* ABOUT THIS EXERCISE *
What is needed is an exact repetition of the lines below, from the first one through the one holding "186L103 182L111 186L109", with no pictures and nothing else.

* Rendered images with source text *
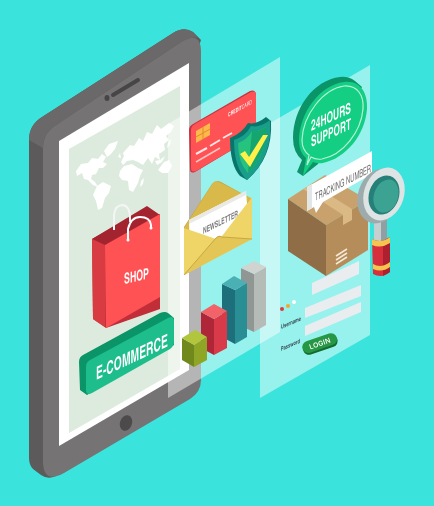
<!DOCTYPE html>
<html lang="en">
<head>
<meta charset="utf-8">
<title>E-commerce isometric illustration</title>
<style>
:root{--bg:#3ae4dc;--body:#757373;--edge:#5c5a5b;--screen:#fff;--mint:#dcebdd;--red:#ff5254;--red-dark:#d83b42;--green:#12c98a;--green-dark:#0a9468;--yellow:#efd568;--gold:#d9b94a;--teal:#2a8f95;--ink:#27323b}
html,body{margin:0;background:var(--bg);overflow:hidden}
svg{display:block;width:434px;height:506px}
text{font-family:"TeX Gyre Heros Cn","Liberation Sans",sans-serif;font-weight:700;fill:#fff}
.form text{font-family:Inter,"Open Sans",sans-serif;font-weight:600;fill:var(--ink)}
.form .login-text{fill:#fff}
.sheet{fill:#fff;fill-opacity:.47}
</style>
</head>
<body>
<svg viewBox="0 0 434 506" role="img" aria-label="Smartphone with floating online shopping panels">
<rect width="434" height="506" fill="var(--bg)"/>

<g id="phone">
<path d="M29 140Q29 125 42 117L173 33Q184 26 193 32L201 40L56 476Q48 480 41 475L33 469Q29 465 29 458Z" fill="var(--edge)"/>
<path d="M43 148Q43 133 56 125L181 42Q201 30 201 52V380Q201 392 190 399L64 473Q44 484 43 463Z" fill="var(--body)"/>
<path d="M29 140Q29 125 42 117L173 33Q184 26 193 32L200 39Q194 35 181 42L56 125Q43 133 43 148Z" fill="#6a6869"/>
<path d="M113 95L138 80" stroke="#474546" stroke-width="4" stroke-linecap="round"/>
<ellipse cx="107" cy="98" rx="2.5" ry="3" fill="#474546"/>
<path d="M59 141L189 63V370L59 446Z" fill="var(--screen)"/>
<path d="M69 149L180 86V369L69 433Z" fill="var(--mint)"/>
<ellipse cx="126" cy="423" rx="6" ry="8" fill="#4c4a4b" transform="rotate(20 126 423)"/>
</g>

<g id="world-map" fill="#fff">
<path d="M76 171L81 164L88 163L92 158L98 159L102 154L106 157L103 162L107 164L103 168L99 168L96 174L92 175L91 179L95 182L98 187L93 185L88 180L84 179L82 173L77 176Z"/>
<path d="M97 186L103 182L111 186L109 193L105 198L102 208L98 210L96 201L93 195Z"/>
<path d="M104 151L109 144L118 141L115 149L110 155L107 157Z"/>
<path d="M120 171L124 166L132 164L138 168L143 170L140 176L138 183L133 192L129 190L128 181L122 180L119 176Z"/>
<path d="M121 162L124 156L123 153L130 145L134 146L139 138L143 141L147 132L152 134L157 125L161 129L169 123L174 126L171 132L166 136L169 140L164 144L165 150L159 154L160 160L155 157L152 164L148 158L143 165L138 162L133 160L127 161L123 165Z"/>
<path d="M158 170L164 162L169 160L172 166L168 173L162 173Z"/>
<path d="M155 161L160 160L165 156L162 162L157 165ZM141 181L144 178L143 184L140 187ZM118 157L120 153L121 158ZM168 143L171 139L170 145L167 148Z"/>
</g>

<g id="shopping-bag">
<path d="M92 239L130 218L160 214V309L106 328L93 319Z" fill="#c22e38"/>
<path d="M92 239L147 206L160 215L105 246Z" fill="#a3242f"/>
<path d="M114 230V215Q115 205 123 205Q130 206 130 219V222" fill="none" stroke="#f5f5f5" stroke-width="2"/>
<path d="M92 239L105 245V327L93 319Z" fill="var(--red-dark)"/>
<path d="M105 245L160 214V297L106 328Z" fill="var(--red)"/>
<path d="M128 240V229Q131 217 140 217Q150 217 151 225V228" fill="none" stroke="#fff" stroke-width="2"/>
<circle cx="128" cy="240" r="1.5" fill="#fff"/><circle cx="151" cy="228" r="1.5" fill="#fff"/>
<text transform="matrix(1 -.22 0 1 124 284)" font-size="15" textLength="25" lengthAdjust="spacingAndGlyphs">SHOP</text>
</g>

<g id="panels">
<path class="sheet" d="M168 124L280 57V332L168 398Z"/>
<path class="sheet" d="M260 129L370 65V335L260 398Z"/>
</g>

<g id="ecommerce-button">
<path d="M79 362Q79 357 83 355L160 313Q165 311 168 313L174 318V345L87 395L80 390Z" fill="var(--green-dark)"/>
<path d="M86 367Q86 362 90 360L168 318Q174 315 174 321V342Q174 346 170 349L92 393Q86 396 86 390Z" fill="#1dbd8c"/>
<text transform="matrix(1 -.47 0 1 96 380)" font-size="18" textLength="72" lengthAdjust="spacingAndGlyphs">E-COMMERCE</text>
</g>

<g id="credit-card">
<path d="M189 130Q189 126 193 124L250 91Q255 89 256 94V132Q256 136 252 138L195 172Q190 174 190 169Z" fill="#c63340"/>
<path d="M191 130Q191 126 195 124L251 92Q256 90 256 95V132Q256 136 252 138L196 171Q191 173 191 168Z" fill="var(--red)"/>
<path d="M196 131L210 123V135L196 143Z" fill="#ffb94a"/>
<path d="M196 137L210 129M203 127V139" stroke="#de8b2c"/>
<path d="M196 154L207 148M210 146L220 140M223 138L232 133" stroke="#fff" stroke-width="2" opacity=".85"/>
<path d="M196 162L220 148" stroke="#ffc2c2" stroke-width="1.5"/>
<text transform="matrix(1 -.55 0 1 228 117)" font-size="6" textLength="24" lengthAdjust="spacingAndGlyphs">CREDIT<tspan font-weight="400">CARD</tspan></text>
</g>

<g id="shield">
<path d="M230 138Q242 133 248 123Q256 125 266 117L271 121Q273 158 247 180L240 176Q230 165 230 138Z" fill="#08756a"/>
<path d="M234 140Q246 136 251 126Q260 128 270 120Q273 157 247 180Q234 168 234 140Z" fill="#1a9e8c"/>
<path d="M238 143Q247 140 252 131Q259 132 266 127Q267 155 248 173Q238 163 238 143Z" fill="#25c37e"/>
<path d="M252 131Q259 132 266 127Q267 155 248 173Z" fill="#15a56e"/>
<path d="M240 154L245 151L249 157L263 135L268 135L250 167Z" fill="#fff04a"/>
</g>

<g id="newsletter">
<path d="M184 227L212 184Q216 179 221 182L252 199V238L184 275Z" fill="#c5a43f"/>
<path d="M184 228L213 183Q216 180 219 182L251 198L218 240Z" fill="var(--gold)"/>
<path d="M189 220L246 191L249 230L190 262Z" fill="#fff"/>
<path d="M189 220L246 191V195L189 224Z" fill="#e9e9e5"/>
<text transform="matrix(1 -.5 0 1 203 234)" font-size="9" textLength="35" lengthAdjust="spacingAndGlyphs" style="fill:#777">NEWSLETTER</text>
<path d="M184 228L219 240L252 197V239L184 275Z" fill="var(--yellow)"/>
<path d="M184 275L216 238Q219 234 222 237L252 239Z" fill="#e4c656"/>
<path d="M184 275L216 238Q219 235 222 237L252 239" fill="none" stroke="#c7a744"/>
</g>

<g id="bar-chart">
<path d="M241 268L254 274V332L241 326Z" fill="#8f9694"/><path d="M254 274L266 267V325L254 332Z" fill="#b5bbb7"/><path d="M241 268L254 261L266 267L254 274Z" fill="#d0d4d1"/>
<path d="M222 284L235 290V344L222 337Z" fill="#1d6f7b"/><path d="M235 290L247 283V337L235 344Z" fill="var(--teal)"/><path d="M222 284L234 276L247 283L235 290Z" fill="#4bb0b3"/>
<path d="M201 312L214 319V355L201 348Z" fill="#ae2637"/><path d="M214 319L227 311V348L214 355Z" fill="#d83a49"/><path d="M201 312L214 304L227 311L214 319Z" fill="#f16269"/>
<path d="M182 338L194 345V367L182 360Z" fill="#70881c"/><path d="M194 345L207 337V360L194 367Z" fill="#8fa526"/><path d="M182 338L195 330L207 337L194 345Z" fill="#b1c63c"/>
</g>

<g id="support-bubble">
<path d="M293 138C293 108 314 80 340 77Q348 76 355 81L362 87L318 164L303 176L297 172L302 160Q293 152 293 138Z" fill="var(--green-dark)"/>
<path d="M299 141C299 113 320 85 344 82C361 80 368 94 367 109C365 135 346 158 323 163Q317 164 313 162L303 176L306 158Q299 152 299 141Z" fill="#13ce83"/>
<path d="M302 140C303 115 323 89 344 86C358 85 364 96 363 109C361 132 343 155 322 159Q316 160 311 157L307 165L309 155Q302 150 302 140Z" fill="none" stroke="#b5f5d4" stroke-width="1.2"/>
<text transform="matrix(1 -.46 0 1 311 131)" font-size="15" textLength="40" lengthAdjust="spacingAndGlyphs">24HOURS</text>
<text transform="matrix(1 -.46 0 1 311 147)" font-size="15" textLength="40" lengthAdjust="spacingAndGlyphs">SUPPORT</text>
</g>

<g id="parcel">
<path d="M288 199L325 175L368 200L326 225Z" fill="#c8a16d"/>
<path d="M288 199L326 225V276L288 251Z" fill="#8f6d47"/>
<path d="M326 225L368 200V250L326 276Z" fill="#b58d5a"/>
<path d="M303 189L312 184L352 209V220L343 225V215Z" fill="#dbb984"/>
<path d="M336 256L347 249M336 260L347 253M336 264L347 257" stroke="#f4e9d6" stroke-width="1.5"/>
</g>

<g id="tracking-label">
<path d="M307 187L372 151V174L323 202L316 213L314 207L307 211Z" fill="#fff"/>
<path d="M307 187L312 184V208L307 211Z" fill="#e3e6e6"/>
<text transform="matrix(1 -.52 0 1 315 201)" font-size="11" textLength="56" lengthAdjust="spacingAndGlyphs" style="fill:#6d6a6c;font-weight:400">TRACKING NUMBER</text>
</g>

<g id="magnifier">
<path d="M374 219L387 215V242H374Z" fill="#c6cfd0"/>
<path d="M381 217H387V242H381Z" fill="#929fa2"/>
<path d="M372 239Q381 244 390 237V272Q382 279 373 274Z" fill="#d82f3c"/>
<path d="M383 241L390 237V272L383 276Z" fill="#ac2030"/>
<path d="M372 239Q381 244 390 237V243Q381 249 372 245ZM373 264Q381 269 390 262V267Q382 273 373 269Z" fill="#f4c54f"/>
<ellipse cx="379" cy="196" rx="21" ry="28" fill="#9eabad" transform="rotate(18 379 196)"/>
<ellipse cx="384" cy="194" rx="20" ry="27" fill="#dde4e3" transform="rotate(18 384 194)"/>
<ellipse cx="384" cy="195" rx="15" ry="20" fill="#267f78" transform="rotate(18 384 195)"/>
<ellipse cx="386" cy="196" rx="12" ry="17" fill="#3ca393" transform="rotate(18 386 196)"/>
</g>

<g id="login-form" class="form">
<circle cx="282" cy="309" r="2" fill="#e5343f"/><circle cx="288" cy="306" r="2" fill="#f5a52c"/><circle cx="294" cy="302" r="2" fill="#fff"/>
<g fill="#e9edef">
<path d="M312 283L359 261V274L312 295Z"/>
<path d="M305 308L361 285V296L305 318Z"/>
<path d="M305 326L361 302V312L305 336Z"/>
</g>
<text transform="matrix(1 -.43 0 1 281 329)" font-size="6" textLength="20" lengthAdjust="spacingAndGlyphs">Username</text>
<text transform="matrix(1 -.43 0 1 281 351)" font-size="6" textLength="19" lengthAdjust="spacingAndGlyphs">Password</text>
<g transform="rotate(-19 320 344)">
<rect x="302" y="339" width="36" height="12" rx="6" fill="#146b2f"/>
<rect x="302" y="337" width="36" height="12" rx="6" fill="#269744"/>
<text class="login-text" x="309" y="346" font-size="7" textLength="22" lengthAdjust="spacing">LOGIN</text>
</g>
</g>
</svg>
</body>
</html>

* SOLUTION FOR THIS EXERCISE *
<!DOCTYPE html>
<html lang="en">
<head>
<meta charset="utf-8">
<title>E-commerce isometric illustration</title>
<style>
:root{--bg:#3ae4dc;--body:#757373;--edge:#5c5a5b;--screen:#fff;--mint:#dcebdd;--red:#ff5254;--red-dark:#d83b42;--green:#12c98a;--green-dark:#0a9468;--yellow:#efd568;--gold:#d9b94a;--teal:#2a8f95;--ink:#27323b}
html,body{margin:0;background:var(--bg);overflow:hidden}
svg{display:block;width:434px;height:506px}
text{font-family:"TeX Gyre Heros Cn","Liberation Sans",sans-serif;font-weight:700;fill:#fff}
.form text{font-family:Inter,"Open Sans",sans-serif;font-weight:600;fill:var(--ink)}
.form .login-text{fill:#fff}
.sheet{fill:#fff;fill-opacity:.47}
</style>
</head>
<body>
<svg viewBox="0 0 434 506" role="img" aria-label="Smartphone with floating online shopping panels">
<rect width="434" height="506" fill="var(--bg)"/>

<g id="phone">
<path d="M29 140Q29 125 42 117L173 33Q184 26 193 32L201 40L56 476Q48 480 41 475L33 469Q29 465 29 458Z" fill="var(--edge)"/>
<path d="M43 148Q43 133 56 125L181 42Q201 30 201 52V380Q201 392 190 399L64 473Q44 484 43 463Z" fill="var(--body)"/>
<path d="M29 140Q29 125 42 117L173 33Q184 26 193 32L200 39Q194 35 181 42L56 125Q43 133 43 148Z" fill="#6a6869"/>
<path d="M113 95L138 80" stroke="#474546" stroke-width="4" stroke-linecap="round"/>
<ellipse cx="107" cy="98" rx="2.5" ry="3" fill="#474546"/>
<path d="M59 141L189 63V370L59 446Z" fill="var(--screen)"/>
<path d="M69 149L180 86V369L69 433Z" fill="var(--mint)"/>
<ellipse cx="126" cy="423" rx="6" ry="8" fill="#4c4a4b" transform="rotate(20 126 423)"/>
</g>

<g id="world-map" fill="#fff">
<path d="M76 171L81 164L88 163L92 158L98 159L102 154L106 157L103 162L107 164L103 168L99 168L96 174L92 175L91 179L95 182L98 187L93 185L88 180L84 179L82 173L77 176Z"/>
<path d="M97 186L103 182L111 186L109 193L105 198L102 208L98 210L96 201L93 195Z"/>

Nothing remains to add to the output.